• _Task goal_:
For the material below, please count the lines containing "toNearest". Reply with the count alone.

• _Supplied material_:
**********

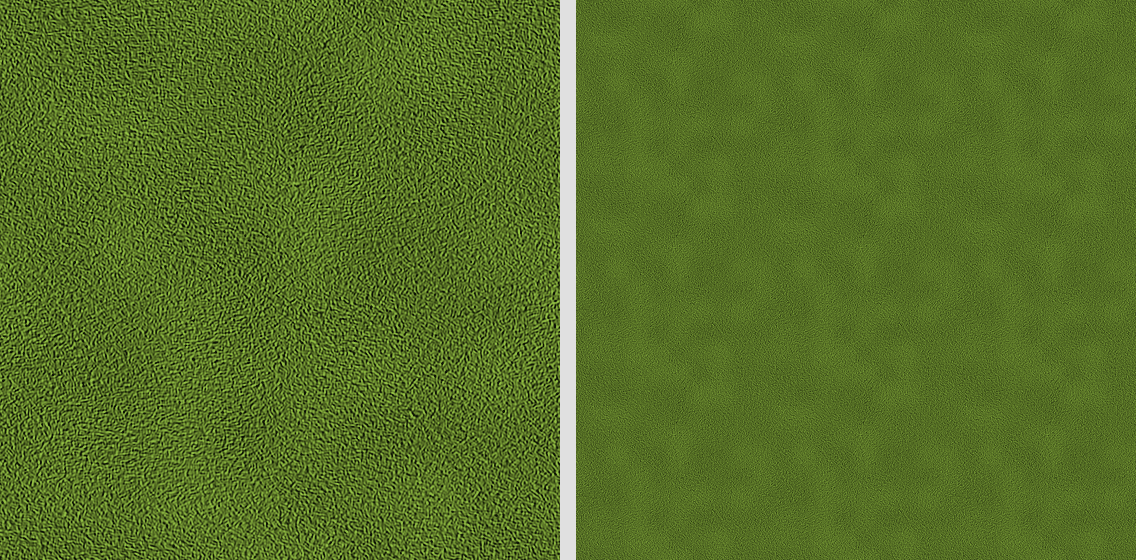
Left, the tile; right, the same tile 3 across and 3 down.
A three.js fragment shader for this texture:

```glsl
// Dense short grass turf: fine, curly tufts with dark gaps, tiling seamlessly.
varying vec2 vUv;

#define CELLS 128.0       // tuft cells across the canvas
#define TUFTS 3           // wavelets per cell
#define FREQUENCY 1.08    // tuft waves per cell
#define FREQ_SPREAD 0.5   // variation of tuft width
#define ANGLE_SPREAD 2.2  // random turn of single tufts, radians
#define FLOW_TURN 1.8     // slow turn of the pile, radians
#define FLOW_CELLS 5.0    // patches of pile direction across the canvas
#define PATCH_CELLS 9.0   // patches of light and contrast across the canvas
#define PATCH_TONE 0.3    // strength of the light patches
#define TAU 6.2831853

float hash(vec2 p) {
  return fract(sin(dot(p, vec2(127.1, 311.7))) * 43758.5453);
}

// Value noise that wraps after the given number of cells.
float wrapNoise(vec2 uv, float cells, float seed) {
  vec2 p = uv * cells;
  vec2 i = floor(p);
  vec2 f = fract(p);
  f = f * f * (3.0 - 2.0 * f);
  vec2 lo = mod(i, cells) + seed;
  vec2 hi = mod(i + 1.0, cells) + seed;
  return mix(mix(hash(lo), hash(vec2(hi.x, lo.y)), f.x),
             mix(hash(vec2(lo.x, hi.y)), hash(hi), f.x), f.y);
}

// Sum of scattered, oriented wavelets, scaled to unit deviation.
float tuftRelief(vec2 uv, float flow) {
  vec2 p = uv * CELLS;
  vec2 home = floor(p);
  float sum = 0.0;
  for (int y = -1; y <= 1; y++) {
    for (int x = -1; x <= 1; x++) {
      vec2 cell = home + vec2(float(x), float(y));
      vec2 id = mod(cell, CELLS);
      for (int k = 0; k < TUFTS; k++) {
        vec2 key = id + 0.29 * float(k);
        vec2 center = cell + vec2(hash(key + 3.1), hash(key + 17.3));
        vec2 d = p - center;
        float angle = flow + (hash(key + 41.7) - 0.5) * ANGLE_SPREAD;
        float freq = FREQUENCY * (1.0 + (hash(key + 67.9) - 0.5) * FREQ_SPREAD);
        float across = dot(d, vec2(cos(angle), sin(angle)));
        float window = max(0.0, 1.0 - dot(d, d));
        sum += window * window * cos(TAU * (freq * across + hash(key + 89.3)));
      }
    }
  }
  return sum / sqrt(0.314 * float(TUFTS));
}

float rise(float a, float b, float x) {
  return clamp((x - a) / (b - a), 0.0, 1.0);
}

// Colour ramp from the gaps between tufts to their lit tips.
vec3 grassColor(float height) {
  vec3 gap = vec3(0.07, 0.10, 0.03);
  vec3 shade = vec3(0.18, 0.24, 0.07);
  vec3 stem = vec3(0.27, 0.35, 0.11);
  vec3 blade = vec3(0.35, 0.45, 0.15);
  vec3 lit = vec3(0.43, 0.56, 0.19);
  vec3 tip = vec3(0.52, 0.68, 0.24);
  vec3 color = mix(gap * 0.6, gap, rise(-2.4, -1.95, height));
  color = mix(color, shade, rise(-1.95, -1.2, height));
  color = mix(color, stem, rise(-1.2, -0.58, height));
  color = mix(color, blade, rise(-0.58, 0.04, height));
  color = mix(color, lit, rise(0.04, 0.72, height));
  color = mix(color, tip, rise(0.72, 1.55, height));
  return mix(color, tip * 1.12, rise(1.55, 2.4, height));
}

void main() {
  // Slowly turning pile, mostly upright
  float flow = (wrapNoise(vUv, FLOW_CELLS, 7.0) - 0.5) * FLOW_TURN;
  // Faint patches of light and contrast
  float tone = (wrapNoise(vUv, PATCH_CELLS, 23.0) - 0.5) * PATCH_TONE;
  float contrast = 0.9 + 0.2 * wrapNoise(vUv, PATCH_CELLS, 51.0);
  float height = tuftRelief(vUv, flow) * contrast + tone;
  gl_FragColor = vec4(grassColor(height), 1.0);
}
```
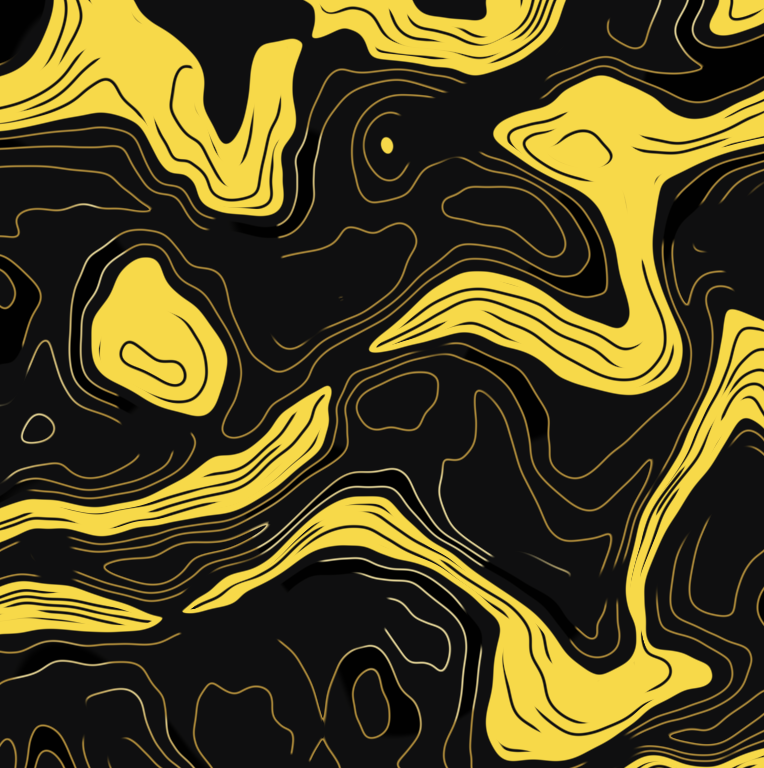
Reproduce this pattern procedurally as a Shadertoy shader.

```glsl
// Topographic marbling: rounded yellow islands on charcoal with thin gold contours.
// A warped phase makes winding ridges; a varying ridge width closes them into islands.
// Line widths come from field value over gradient, so they stay even everywhere.

const float PI = 3.14159265;
const float ZOOM = 1.25;          // terrain units across the canvas
const float CONTOUR_STEP = 0.25;  // height between gold contours
const float GRAIN_COUNT = 4.2;    // density of dark strokes in the islands

const vec3 CHARCOAL = vec3(0.060, 0.060, 0.061);
const vec3 BLACK    = vec3(0.004);
const vec3 YELLOW   = vec3(0.970, 0.850, 0.285);
const vec3 GOLD     = vec3(0.690, 0.550, 0.230);
const vec3 CREAM    = vec3(0.900, 0.840, 0.600);

// Random unit vector for a lattice corner
vec2 cornerGradient(vec2 cell) {
    vec3 q = fract(vec3(cell.xyx) * vec3(0.1031, 0.1030, 0.0973));
    q += dot(q, q.yzx + 33.33);
    float angle = 2.0 * PI * fract((q.x + q.y) * q.z);
    return vec2(cos(angle), sin(angle));
}

// Smooth gradient noise, roughly -0.6 to 0.6
float noise(vec2 p) {
    vec2 i = floor(p), f = p - i;
    vec2 s = f * f * f * (f * (f * 6.0 - 15.0) + 10.0);
    vec2 e = vec2(1.0, 0.0);
    float a = dot(cornerGradient(i), f);
    float b = dot(cornerGradient(i + e.xy), f - e.xy);
    float c = dot(cornerGradient(i + e.yx), f - e.yx);
    float d = dot(cornerGradient(i + e.xx), f - e.xx);
    return mix(mix(a, b, s.x), mix(c, d, s.x), s.y);
}

// x: height above the island shore (negative inside), y: signed place across a ridge
vec2 terrain(vec2 p) {
    vec2 bend = vec2(noise(p * 3.0 + 17.3), noise(p * 3.0 + 41.7));
    vec2 q = p + 0.10 * bend;
    float phase = 2.2 * dot(q, vec2(-0.38, 0.92))
                + 1.60 * noise(q * 2.5 + 5.2)
                + 0.20 * noise(q * 7.0 + 23.1)
                + 0.050 * noise(q * 15.0 + 61.4);
    float across = sin(PI * phase);
    float ridgeWidth = 0.29 + 0.80 * noise(q * 3.4 + 80.6);
    return vec2(across * across - ridgeWidth, across);
}

// Coverage of the region where a signed distance is negative
float fill(float dist, float blur) {
    return 1.0 - smoothstep(-blur, blur, dist);
}

// Coverage of a stroke around the zero of a distance
float stroke(float dist, float halfWidth, float blur) {
    return fill(abs(dist) - halfWidth, blur);
}

// Signed offset to the nearest multiple of a step
float toNearest(float value, float gap) {
    return value - gap * floor(value / gap + 0.5);
}

void mainImage(out vec4 fragColor, in vec2 fragCoord) {
    vec2 p = ZOOM * fragCoord / iResolution.y;
    float blur = 1.0 * ZOOM / iResolution.y;

    // Fields and their slopes
    const float E = 0.001;
    vec2 field = terrain(p);
    vec2 dx = (terrain(p + vec2(E, 0.0)) - field) / E;
    vec2 dy = (terrain(p + vec2(0.0, E)) - field) / E;
    vec2 slope = sqrt(dx * dx + dy * dy) + 0.02;
    float shore = field.x / slope.x;

    // Pure black strips between neighbouring contours
    float stripMask = smoothstep(0.0, 0.04, noise(p * 2.8 + 120.5));
    float strip = fill((CONTOUR_STEP - field.x) / slope.x, blur)
                * fill((field.x - 2.0 * CONTOUR_STEP) / slope.x, blur);
    vec3 color = mix(CHARCOAL, BLACK, strip * stripMask);

    // Gold contours, some broken off, paler beside the strips
    float contourDist = toNearest(field.x, CONTOUR_STEP) / slope.x;
    float contourMask = smoothstep(-0.22, -0.17, noise(p * 5.0 + 150.2));
    float contour = stroke(contourDist, 0.0015, blur) * contourMask;
    contour *= step(0.5 * CONTOUR_STEP, field.x);
    float pale = stripMask * smoothstep(0.0, 0.2, noise(p * 2.6 + 190.8));
    color = mix(color, mix(GOLD, CREAM, pale), contour);

    // Yellow islands
    color = mix(color, YELLOW, fill(shore, blur));

    // Dark strokes running along the islands, tapered at their ends
    float grainDist = toNearest(field.y, 1.0 / GRAIN_COUNT) / slope.y;
    float lane = floor(field.y * GRAIN_COUNT + 0.5);
    float grainMask = smoothstep(-0.13, 0.0, noise(p * 5.0 + lane * 7.7 + 230.3));
    float grain = stroke(grainDist, 0.0022 * grainMask, blur);
    grain *= smoothstep(0.0, 0.4, grainMask);
    color = mix(color, CHARCOAL, grain * fill(shore + 0.013, 0.002));

    fragColor = vec4(color, 1.0);
}
```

**********

• _Exercise answer_:
3